++++ THE RECORDS ++++

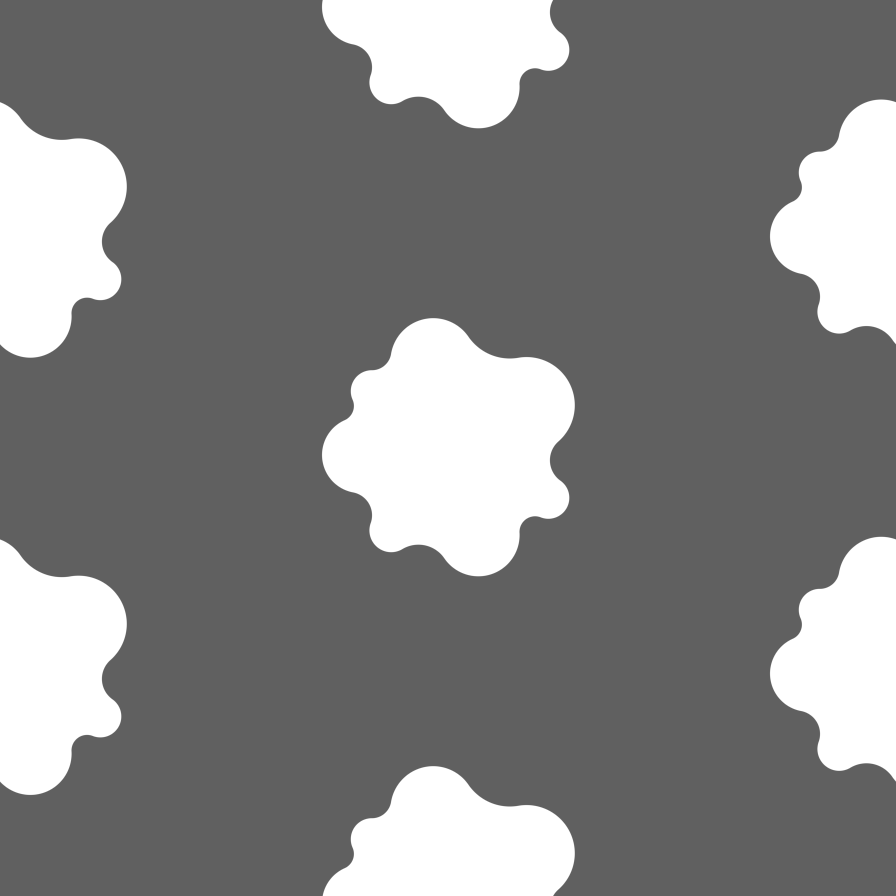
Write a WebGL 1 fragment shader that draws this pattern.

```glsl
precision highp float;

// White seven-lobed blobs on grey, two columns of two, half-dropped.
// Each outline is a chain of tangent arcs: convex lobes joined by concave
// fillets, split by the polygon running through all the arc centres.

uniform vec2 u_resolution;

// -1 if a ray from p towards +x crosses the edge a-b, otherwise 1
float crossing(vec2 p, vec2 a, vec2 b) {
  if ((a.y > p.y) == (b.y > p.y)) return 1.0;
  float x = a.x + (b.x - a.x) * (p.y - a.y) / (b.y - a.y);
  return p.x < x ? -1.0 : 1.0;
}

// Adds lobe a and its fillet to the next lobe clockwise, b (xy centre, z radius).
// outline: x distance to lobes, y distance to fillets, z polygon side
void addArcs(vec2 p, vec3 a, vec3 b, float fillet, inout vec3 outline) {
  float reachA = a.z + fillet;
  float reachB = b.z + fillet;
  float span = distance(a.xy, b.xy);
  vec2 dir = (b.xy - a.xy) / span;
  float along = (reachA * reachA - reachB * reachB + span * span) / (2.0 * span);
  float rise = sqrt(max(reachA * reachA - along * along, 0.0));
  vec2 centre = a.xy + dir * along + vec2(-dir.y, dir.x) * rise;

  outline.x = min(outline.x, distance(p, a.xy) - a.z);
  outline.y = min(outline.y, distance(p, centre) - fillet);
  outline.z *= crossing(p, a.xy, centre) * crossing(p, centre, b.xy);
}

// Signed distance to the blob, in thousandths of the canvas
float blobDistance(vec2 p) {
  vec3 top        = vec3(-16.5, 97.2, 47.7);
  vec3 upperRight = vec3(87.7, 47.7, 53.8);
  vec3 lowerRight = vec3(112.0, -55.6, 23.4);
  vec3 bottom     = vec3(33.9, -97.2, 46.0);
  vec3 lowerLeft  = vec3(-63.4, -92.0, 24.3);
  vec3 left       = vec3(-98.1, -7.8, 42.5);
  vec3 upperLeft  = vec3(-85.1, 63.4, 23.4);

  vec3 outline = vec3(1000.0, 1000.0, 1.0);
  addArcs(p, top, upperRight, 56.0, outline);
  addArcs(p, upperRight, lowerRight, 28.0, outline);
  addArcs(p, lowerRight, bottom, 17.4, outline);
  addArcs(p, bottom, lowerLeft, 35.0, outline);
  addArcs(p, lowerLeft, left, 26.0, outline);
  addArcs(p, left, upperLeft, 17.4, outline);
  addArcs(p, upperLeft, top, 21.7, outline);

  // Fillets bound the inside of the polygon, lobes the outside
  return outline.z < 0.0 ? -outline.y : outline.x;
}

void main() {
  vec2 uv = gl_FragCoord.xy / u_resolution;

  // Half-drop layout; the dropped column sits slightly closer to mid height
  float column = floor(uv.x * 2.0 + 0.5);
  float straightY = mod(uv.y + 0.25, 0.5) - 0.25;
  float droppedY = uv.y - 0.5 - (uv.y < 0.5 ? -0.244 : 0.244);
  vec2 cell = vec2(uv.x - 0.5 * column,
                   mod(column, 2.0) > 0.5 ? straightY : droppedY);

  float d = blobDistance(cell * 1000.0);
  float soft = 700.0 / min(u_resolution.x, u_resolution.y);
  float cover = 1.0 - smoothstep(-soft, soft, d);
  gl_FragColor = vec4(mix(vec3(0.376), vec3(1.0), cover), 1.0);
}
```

++++

- [WHAT YOU SHOULD DO] Without the pictures, give all the records above again exactly.

- [OUTPUT OF THE TASK]
Write a WebGL 1 fragment shader that draws this pattern.

```glsl
precision highp float;

// White seven-lobed blobs on grey, two columns of two, half-dropped.
// Each outline is a chain of tangent arcs: convex lobes joined by concave
// fillets, split by the polygon running through all the arc centres.

uniform vec2 u_resolution;

// -1 if a ray from p towards +x crosses the edge a-b, otherwise 1
float crossing(vec2 p, vec2 a, vec2 b) {
  if ((a.y > p.y) == (b.y > p.y)) return 1.0;
  float x = a.x + (b.x - a.x) * (p.y - a.y) / (b.y - a.y);
  return p.x < x ? -1.0 : 1.0;
}

// Adds lobe a and its fillet to the next lobe clockwise, b (xy centre, z radius).
// outline: x distance to lobes, y distance to fillets, z polygon side
void addArcs(vec2 p, vec3 a, vec3 b, float fillet, inout vec3 outline) {
  float reachA = a.z + fillet;
  float reachB = b.z + fillet;
  float span = distance(a.xy, b.xy);
  vec2 dir = (b.xy - a.xy) / span;
  float along = (reachA * reachA - reachB * reachB + span * span) / (2.0 * span);
  float rise = sqrt(max(reachA * reachA - along * along, 0.0));
  vec2 centre = a.xy + dir * along + vec2(-dir.y, dir.x) * rise;

  outline.x = min(outline.x, distance(p, a.xy) - a.z);
  outline.y = min(outline.y, distance(p, centre) - fillet);
  outline.z *= crossing(p, a.xy, centre) * crossing(p, centre, b.xy);
}

// Signed distance to the blob, in thousandths of the canvas
float blobDistance(vec2 p) {
  vec3 top        = vec3(-16.5, 97.2, 47.7);
  vec3 upperRight = vec3(87.7, 47.7, 53.8);
  vec3 lowerRight = vec3(112.0, -55.6, 23.4);
  vec3 bottom     = vec3(33.9, -97.2, 46.0);
  vec3 lowerLeft  = vec3(-63.4, -92.0, 24.3);
  vec3 left       = vec3(-98.1, -7.8, 42.5);
  vec3 upperLeft  = vec3(-85.1, 63.4, 23.4);

  vec3 outline = vec3(1000.0, 1000.0, 1.0);
  addArcs(p, top, upperRight, 56.0, outline);
  addArcs(p, upperRight, lowerRight, 28.0, outline);
  addArcs(p, lowerRight, bottom, 17.4, outline);
  addArcs(p, bottom, lowerLeft, 35.0, outline);
  addArcs(p, lowerLeft, left, 26.0, outline);
  addArcs(p, left, upperLeft, 17.4, outline);
  addArcs(p, upperLeft, top, 21.7, outline);

  // Fillets bound the inside of the polygon, lobes the outside
  return outline.z < 0.0 ? -outline.y : outline.x;
}

void main() {
  vec2 uv = gl_FragCoord.xy / u_resolution;

  // Half-drop layout; the dropped column sits slightly closer to mid height
  float column = floor(uv.x * 2.0 + 0.5);
  float straightY = mod(uv.y + 0.25, 0.5) - 0.25;
  float droppedY = uv.y - 0.5 - (uv.y < 0.5 ? -0.244 : 0.244);
  vec2 cell = vec2(uv.x - 0.5 * column,
                   mod(column, 2.0) > 0.5 ? straightY : droppedY);

  float d = blobDistance(cell * 1000.0);
  float soft = 700.0 / min(u_resolution.x, u_resolution.y);
  float cover = 1.0 - smoothstep(-soft, soft, d);
  gl_FragColor = vec4(mix(vec3(0.376), vec3(1.0), cover), 1.0);
}
```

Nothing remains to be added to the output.